(INFORMATION SHOWN begins)

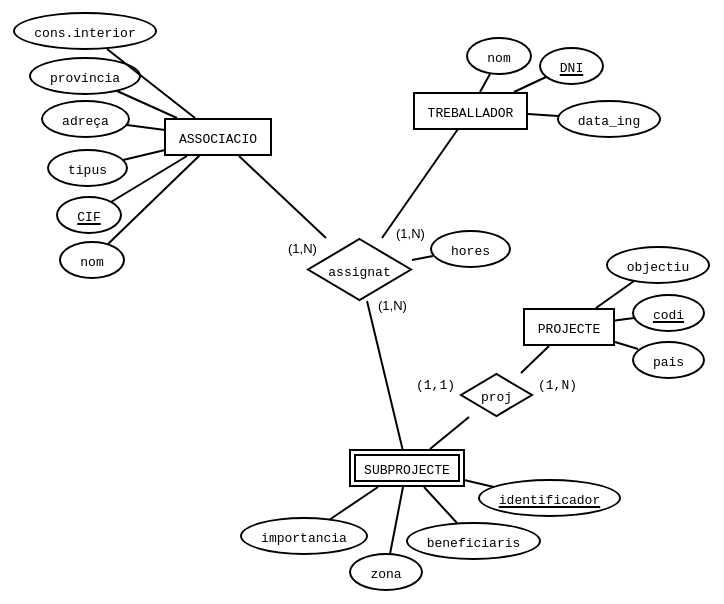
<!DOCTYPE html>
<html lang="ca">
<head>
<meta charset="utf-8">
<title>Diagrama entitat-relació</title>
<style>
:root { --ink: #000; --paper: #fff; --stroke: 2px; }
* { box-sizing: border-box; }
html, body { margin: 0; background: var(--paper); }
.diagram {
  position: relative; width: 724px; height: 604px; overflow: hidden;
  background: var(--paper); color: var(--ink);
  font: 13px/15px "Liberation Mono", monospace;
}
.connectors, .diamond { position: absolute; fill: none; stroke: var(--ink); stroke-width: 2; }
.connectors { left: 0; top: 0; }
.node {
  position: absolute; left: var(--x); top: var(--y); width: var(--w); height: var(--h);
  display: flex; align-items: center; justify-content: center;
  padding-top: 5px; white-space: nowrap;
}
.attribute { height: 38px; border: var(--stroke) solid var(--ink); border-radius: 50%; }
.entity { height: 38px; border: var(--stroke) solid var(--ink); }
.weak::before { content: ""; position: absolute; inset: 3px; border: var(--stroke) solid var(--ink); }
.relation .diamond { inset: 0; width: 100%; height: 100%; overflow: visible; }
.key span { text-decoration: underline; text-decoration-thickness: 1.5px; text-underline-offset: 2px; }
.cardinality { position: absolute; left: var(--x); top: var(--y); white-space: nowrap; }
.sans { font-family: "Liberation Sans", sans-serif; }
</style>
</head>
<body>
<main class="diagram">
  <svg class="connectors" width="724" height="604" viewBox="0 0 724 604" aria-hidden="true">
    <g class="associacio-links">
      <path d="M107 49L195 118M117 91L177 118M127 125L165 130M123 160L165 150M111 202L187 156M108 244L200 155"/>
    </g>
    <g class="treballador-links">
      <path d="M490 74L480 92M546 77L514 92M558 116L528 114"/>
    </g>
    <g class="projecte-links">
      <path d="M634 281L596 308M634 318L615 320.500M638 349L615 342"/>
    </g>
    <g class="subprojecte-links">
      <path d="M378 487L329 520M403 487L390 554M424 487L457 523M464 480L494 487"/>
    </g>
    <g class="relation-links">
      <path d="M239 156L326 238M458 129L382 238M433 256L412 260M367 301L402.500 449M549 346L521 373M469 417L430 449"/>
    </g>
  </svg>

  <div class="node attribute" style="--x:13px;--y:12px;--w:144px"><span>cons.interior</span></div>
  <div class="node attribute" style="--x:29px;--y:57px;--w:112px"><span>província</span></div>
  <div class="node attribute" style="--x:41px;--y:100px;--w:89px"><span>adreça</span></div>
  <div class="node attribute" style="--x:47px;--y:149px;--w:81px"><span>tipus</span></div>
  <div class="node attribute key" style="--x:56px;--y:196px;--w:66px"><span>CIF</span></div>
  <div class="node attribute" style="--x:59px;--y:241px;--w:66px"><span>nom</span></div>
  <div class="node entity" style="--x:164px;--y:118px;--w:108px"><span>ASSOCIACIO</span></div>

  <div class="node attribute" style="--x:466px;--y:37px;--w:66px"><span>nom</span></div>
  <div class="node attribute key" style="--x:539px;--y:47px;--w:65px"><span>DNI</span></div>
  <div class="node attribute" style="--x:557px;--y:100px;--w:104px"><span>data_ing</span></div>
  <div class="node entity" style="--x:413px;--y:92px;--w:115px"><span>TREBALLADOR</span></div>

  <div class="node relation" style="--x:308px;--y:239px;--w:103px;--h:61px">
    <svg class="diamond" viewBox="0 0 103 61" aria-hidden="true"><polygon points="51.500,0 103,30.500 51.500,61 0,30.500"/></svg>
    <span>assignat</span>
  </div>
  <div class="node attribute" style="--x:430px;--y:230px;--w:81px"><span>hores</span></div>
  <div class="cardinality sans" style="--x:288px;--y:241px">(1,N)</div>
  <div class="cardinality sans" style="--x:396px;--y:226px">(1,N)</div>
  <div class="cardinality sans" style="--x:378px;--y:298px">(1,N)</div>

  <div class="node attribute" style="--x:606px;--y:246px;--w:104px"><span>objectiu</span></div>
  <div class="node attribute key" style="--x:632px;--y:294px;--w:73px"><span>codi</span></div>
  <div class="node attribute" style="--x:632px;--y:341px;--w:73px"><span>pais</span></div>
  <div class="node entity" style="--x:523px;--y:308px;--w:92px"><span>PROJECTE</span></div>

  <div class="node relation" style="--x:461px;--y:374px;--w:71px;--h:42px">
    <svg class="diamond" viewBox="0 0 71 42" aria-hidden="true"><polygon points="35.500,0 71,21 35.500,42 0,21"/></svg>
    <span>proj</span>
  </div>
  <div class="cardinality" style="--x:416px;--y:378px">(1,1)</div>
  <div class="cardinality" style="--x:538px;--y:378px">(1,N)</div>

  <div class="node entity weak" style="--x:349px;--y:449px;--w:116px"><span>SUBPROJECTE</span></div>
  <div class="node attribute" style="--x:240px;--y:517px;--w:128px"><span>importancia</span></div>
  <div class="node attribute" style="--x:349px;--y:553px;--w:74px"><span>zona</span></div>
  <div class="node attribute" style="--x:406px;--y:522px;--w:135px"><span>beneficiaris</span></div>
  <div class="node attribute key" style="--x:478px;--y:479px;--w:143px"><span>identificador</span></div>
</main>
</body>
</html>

(INFORMATION SHOWN ends)
(INFORMATION SHOWN begins)

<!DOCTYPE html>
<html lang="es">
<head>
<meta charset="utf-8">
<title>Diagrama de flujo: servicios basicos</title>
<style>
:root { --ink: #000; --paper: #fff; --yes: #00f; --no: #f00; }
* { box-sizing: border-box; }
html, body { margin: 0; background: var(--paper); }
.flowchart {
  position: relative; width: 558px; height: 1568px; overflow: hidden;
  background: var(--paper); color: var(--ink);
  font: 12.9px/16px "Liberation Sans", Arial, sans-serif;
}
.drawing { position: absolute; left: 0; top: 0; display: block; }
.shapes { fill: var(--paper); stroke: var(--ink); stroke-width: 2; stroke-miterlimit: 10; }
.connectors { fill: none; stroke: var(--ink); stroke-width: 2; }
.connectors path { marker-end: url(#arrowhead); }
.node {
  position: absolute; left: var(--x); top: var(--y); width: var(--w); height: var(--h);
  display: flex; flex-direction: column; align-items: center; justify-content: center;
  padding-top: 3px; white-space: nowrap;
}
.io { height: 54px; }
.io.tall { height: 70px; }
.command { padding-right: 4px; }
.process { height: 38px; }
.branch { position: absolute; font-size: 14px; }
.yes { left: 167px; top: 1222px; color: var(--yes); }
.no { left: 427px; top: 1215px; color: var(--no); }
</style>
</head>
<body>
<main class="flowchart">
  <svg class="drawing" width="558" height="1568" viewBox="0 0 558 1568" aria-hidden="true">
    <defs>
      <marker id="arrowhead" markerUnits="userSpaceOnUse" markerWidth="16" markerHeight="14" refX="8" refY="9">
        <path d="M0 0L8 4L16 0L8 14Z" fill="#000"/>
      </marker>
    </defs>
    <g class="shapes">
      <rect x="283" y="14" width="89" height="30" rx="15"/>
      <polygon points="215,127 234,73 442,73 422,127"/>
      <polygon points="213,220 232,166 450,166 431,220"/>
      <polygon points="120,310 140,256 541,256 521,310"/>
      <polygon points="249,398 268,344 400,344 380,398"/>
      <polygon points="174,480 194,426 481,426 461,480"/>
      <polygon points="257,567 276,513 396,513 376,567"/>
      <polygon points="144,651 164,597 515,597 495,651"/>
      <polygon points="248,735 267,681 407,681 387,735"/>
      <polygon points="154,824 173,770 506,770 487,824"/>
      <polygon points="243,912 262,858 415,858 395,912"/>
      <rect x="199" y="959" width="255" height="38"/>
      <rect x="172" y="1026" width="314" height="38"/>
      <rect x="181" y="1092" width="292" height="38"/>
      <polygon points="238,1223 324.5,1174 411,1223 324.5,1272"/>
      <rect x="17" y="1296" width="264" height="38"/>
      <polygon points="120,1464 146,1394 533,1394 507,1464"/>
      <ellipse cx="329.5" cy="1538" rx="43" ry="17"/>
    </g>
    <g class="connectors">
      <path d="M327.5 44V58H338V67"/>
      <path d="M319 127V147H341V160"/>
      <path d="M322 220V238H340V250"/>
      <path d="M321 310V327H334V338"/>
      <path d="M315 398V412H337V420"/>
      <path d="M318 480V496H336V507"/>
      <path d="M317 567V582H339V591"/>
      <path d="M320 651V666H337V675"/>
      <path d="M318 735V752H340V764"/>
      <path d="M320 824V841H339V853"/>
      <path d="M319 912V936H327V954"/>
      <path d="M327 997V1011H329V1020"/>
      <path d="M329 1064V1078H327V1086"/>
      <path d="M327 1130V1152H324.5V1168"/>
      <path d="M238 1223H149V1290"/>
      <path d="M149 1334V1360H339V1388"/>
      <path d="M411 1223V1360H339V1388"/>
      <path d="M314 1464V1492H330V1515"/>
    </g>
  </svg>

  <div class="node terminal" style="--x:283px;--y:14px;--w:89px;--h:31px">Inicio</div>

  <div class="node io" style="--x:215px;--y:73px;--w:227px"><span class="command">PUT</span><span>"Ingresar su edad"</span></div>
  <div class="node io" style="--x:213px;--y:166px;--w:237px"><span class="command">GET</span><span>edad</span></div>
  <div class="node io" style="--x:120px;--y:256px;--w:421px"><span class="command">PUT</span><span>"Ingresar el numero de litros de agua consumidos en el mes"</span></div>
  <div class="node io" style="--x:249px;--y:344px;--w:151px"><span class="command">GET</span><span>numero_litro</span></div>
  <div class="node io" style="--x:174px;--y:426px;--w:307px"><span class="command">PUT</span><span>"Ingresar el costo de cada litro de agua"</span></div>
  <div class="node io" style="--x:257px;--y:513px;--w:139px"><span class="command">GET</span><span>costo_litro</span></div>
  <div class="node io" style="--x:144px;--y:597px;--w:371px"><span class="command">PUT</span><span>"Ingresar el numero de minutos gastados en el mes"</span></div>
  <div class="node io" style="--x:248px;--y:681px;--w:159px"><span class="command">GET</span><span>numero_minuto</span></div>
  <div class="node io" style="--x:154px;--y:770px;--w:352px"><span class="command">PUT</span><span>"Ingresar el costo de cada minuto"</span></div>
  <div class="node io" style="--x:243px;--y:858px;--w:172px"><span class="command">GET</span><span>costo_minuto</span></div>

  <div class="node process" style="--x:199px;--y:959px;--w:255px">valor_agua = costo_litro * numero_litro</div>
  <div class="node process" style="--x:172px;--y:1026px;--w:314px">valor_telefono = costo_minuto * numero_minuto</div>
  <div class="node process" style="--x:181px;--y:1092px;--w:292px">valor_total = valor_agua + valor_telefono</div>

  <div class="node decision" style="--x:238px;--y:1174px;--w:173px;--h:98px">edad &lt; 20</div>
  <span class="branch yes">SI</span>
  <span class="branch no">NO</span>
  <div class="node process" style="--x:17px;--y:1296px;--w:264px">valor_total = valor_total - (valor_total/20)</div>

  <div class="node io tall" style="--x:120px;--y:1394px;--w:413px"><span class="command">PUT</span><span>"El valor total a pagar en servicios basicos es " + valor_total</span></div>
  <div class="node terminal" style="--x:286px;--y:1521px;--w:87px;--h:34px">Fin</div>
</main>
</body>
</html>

(INFORMATION SHOWN ends)
(INFORMATION SHOWN begins)

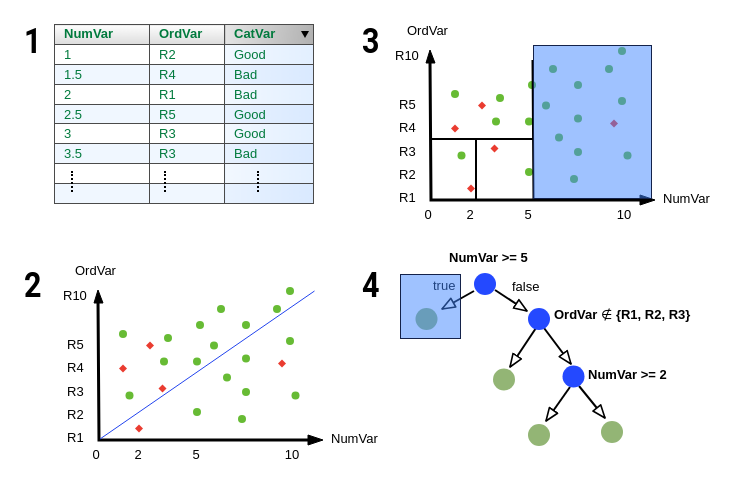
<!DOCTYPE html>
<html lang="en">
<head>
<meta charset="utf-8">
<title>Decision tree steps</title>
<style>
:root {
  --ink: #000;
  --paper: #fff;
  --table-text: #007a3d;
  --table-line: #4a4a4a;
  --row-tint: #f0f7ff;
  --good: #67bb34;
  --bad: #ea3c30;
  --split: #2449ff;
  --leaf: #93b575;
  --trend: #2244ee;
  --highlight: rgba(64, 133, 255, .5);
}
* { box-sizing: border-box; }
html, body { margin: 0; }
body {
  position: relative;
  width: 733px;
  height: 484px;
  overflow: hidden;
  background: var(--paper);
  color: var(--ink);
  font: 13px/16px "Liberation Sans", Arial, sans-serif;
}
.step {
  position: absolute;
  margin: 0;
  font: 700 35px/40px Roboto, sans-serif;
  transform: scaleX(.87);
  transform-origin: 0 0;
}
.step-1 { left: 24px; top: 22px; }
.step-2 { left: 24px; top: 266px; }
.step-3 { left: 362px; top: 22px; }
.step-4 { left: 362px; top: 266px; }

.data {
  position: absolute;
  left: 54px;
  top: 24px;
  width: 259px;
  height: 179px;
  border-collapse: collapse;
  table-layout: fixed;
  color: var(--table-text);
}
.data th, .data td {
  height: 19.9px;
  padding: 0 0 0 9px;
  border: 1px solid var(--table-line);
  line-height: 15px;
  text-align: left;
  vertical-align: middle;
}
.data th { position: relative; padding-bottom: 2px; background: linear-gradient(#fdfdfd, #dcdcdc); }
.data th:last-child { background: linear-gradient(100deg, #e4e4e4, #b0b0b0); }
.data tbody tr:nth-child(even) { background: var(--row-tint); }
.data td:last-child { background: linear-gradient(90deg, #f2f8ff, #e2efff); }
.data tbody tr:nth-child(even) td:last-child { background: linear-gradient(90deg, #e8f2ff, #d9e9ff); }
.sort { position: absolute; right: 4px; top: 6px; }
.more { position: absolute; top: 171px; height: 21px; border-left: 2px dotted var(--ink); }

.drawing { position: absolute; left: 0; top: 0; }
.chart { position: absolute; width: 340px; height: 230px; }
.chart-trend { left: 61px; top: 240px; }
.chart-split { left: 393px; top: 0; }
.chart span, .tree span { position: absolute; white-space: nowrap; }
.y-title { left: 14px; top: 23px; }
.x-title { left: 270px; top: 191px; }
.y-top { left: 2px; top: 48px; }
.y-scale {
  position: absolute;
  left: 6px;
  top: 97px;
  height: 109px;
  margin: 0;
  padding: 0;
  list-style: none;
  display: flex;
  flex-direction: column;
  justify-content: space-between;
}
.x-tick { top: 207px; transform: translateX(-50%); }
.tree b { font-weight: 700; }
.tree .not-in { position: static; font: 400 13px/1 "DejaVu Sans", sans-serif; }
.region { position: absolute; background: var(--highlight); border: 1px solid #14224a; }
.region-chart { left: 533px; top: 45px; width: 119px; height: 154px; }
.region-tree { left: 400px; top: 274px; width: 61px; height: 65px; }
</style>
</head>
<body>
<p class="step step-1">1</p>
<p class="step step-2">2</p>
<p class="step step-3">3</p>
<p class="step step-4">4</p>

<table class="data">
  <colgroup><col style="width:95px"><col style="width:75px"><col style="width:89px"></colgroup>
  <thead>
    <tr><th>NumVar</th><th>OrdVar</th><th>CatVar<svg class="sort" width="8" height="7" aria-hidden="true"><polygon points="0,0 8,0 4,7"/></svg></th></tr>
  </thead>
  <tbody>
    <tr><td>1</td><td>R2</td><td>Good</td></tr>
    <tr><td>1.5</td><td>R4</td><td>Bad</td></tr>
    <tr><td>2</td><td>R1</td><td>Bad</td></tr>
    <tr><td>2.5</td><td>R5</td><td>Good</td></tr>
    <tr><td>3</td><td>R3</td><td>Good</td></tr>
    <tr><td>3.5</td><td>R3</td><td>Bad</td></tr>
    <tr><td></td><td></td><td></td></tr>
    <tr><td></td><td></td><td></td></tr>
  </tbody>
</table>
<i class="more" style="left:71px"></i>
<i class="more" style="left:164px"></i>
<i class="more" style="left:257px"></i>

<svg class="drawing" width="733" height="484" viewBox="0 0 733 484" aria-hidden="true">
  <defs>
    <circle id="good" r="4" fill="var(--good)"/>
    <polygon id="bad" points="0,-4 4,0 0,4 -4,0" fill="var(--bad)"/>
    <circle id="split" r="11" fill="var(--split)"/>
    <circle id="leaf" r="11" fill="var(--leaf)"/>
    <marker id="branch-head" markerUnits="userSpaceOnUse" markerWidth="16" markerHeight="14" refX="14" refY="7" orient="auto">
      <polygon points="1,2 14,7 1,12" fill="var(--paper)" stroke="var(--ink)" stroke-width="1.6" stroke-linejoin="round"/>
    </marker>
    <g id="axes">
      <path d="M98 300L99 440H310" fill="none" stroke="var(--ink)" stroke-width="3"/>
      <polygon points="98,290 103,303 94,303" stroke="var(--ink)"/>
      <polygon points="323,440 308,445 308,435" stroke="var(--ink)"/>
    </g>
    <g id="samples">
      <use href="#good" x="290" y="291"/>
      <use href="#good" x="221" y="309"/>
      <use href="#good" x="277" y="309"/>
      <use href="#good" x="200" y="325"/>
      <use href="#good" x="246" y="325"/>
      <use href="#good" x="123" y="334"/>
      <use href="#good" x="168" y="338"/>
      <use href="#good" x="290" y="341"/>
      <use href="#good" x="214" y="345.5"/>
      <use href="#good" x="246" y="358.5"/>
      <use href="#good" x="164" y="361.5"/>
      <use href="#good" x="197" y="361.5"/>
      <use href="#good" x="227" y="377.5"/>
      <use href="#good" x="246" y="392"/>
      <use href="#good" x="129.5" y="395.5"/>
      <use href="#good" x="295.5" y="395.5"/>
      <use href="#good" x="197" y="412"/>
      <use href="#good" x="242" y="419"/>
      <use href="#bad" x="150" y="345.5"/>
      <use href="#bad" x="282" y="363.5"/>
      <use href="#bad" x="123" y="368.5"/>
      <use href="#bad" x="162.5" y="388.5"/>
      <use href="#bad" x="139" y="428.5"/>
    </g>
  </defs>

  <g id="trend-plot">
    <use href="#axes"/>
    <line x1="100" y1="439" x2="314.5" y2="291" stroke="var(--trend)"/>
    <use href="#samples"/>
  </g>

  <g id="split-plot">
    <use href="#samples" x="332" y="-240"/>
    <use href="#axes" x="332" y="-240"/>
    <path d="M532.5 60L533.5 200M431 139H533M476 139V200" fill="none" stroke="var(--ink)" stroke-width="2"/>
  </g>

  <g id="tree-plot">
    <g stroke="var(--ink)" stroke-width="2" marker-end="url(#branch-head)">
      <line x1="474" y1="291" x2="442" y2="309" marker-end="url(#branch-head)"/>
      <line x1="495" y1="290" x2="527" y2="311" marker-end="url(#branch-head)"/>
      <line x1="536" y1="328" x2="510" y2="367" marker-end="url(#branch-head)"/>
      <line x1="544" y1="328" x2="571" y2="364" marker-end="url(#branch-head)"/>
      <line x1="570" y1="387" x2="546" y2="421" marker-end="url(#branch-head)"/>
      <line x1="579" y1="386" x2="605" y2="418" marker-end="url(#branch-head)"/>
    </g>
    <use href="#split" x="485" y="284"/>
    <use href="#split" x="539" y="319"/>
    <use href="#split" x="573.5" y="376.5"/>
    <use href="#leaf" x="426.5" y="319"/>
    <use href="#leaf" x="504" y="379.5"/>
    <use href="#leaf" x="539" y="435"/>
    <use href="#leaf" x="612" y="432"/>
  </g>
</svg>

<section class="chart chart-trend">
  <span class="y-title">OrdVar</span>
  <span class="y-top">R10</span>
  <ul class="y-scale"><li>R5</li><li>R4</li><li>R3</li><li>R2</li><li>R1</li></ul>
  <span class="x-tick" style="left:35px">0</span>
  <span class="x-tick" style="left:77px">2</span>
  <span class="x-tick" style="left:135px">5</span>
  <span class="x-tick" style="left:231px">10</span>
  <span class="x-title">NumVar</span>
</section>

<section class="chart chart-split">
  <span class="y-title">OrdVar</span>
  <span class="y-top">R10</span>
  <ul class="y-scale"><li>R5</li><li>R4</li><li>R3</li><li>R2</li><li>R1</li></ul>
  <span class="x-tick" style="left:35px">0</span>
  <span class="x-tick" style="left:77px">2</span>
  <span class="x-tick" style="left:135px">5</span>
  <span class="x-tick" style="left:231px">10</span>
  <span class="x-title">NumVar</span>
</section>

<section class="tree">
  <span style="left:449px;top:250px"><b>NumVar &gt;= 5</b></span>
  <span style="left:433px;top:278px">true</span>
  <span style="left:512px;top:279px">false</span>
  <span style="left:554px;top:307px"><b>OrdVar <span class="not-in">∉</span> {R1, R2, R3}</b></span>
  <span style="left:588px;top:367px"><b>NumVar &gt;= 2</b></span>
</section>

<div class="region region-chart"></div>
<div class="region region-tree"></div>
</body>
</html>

(INFORMATION SHOWN ends)

WORK INSTRUCTION:
Which lines above include the word "connectors"? Return each one.

WRITTEN ANSWER:
.connectors, .diamond { position: absolute; fill: none; stroke: var(--ink); stroke-width: 2; }
.connectors { left: 0; top: 0; }
  <svg class="connectors" width="724" height="604" viewBox="0 0 724 604" aria-hidden="true">
.connectors { fill: none; stroke: var(--ink); stroke-width: 2; }
.connectors path { marker-end: url(#arrowhead); }
    <g class="connectors">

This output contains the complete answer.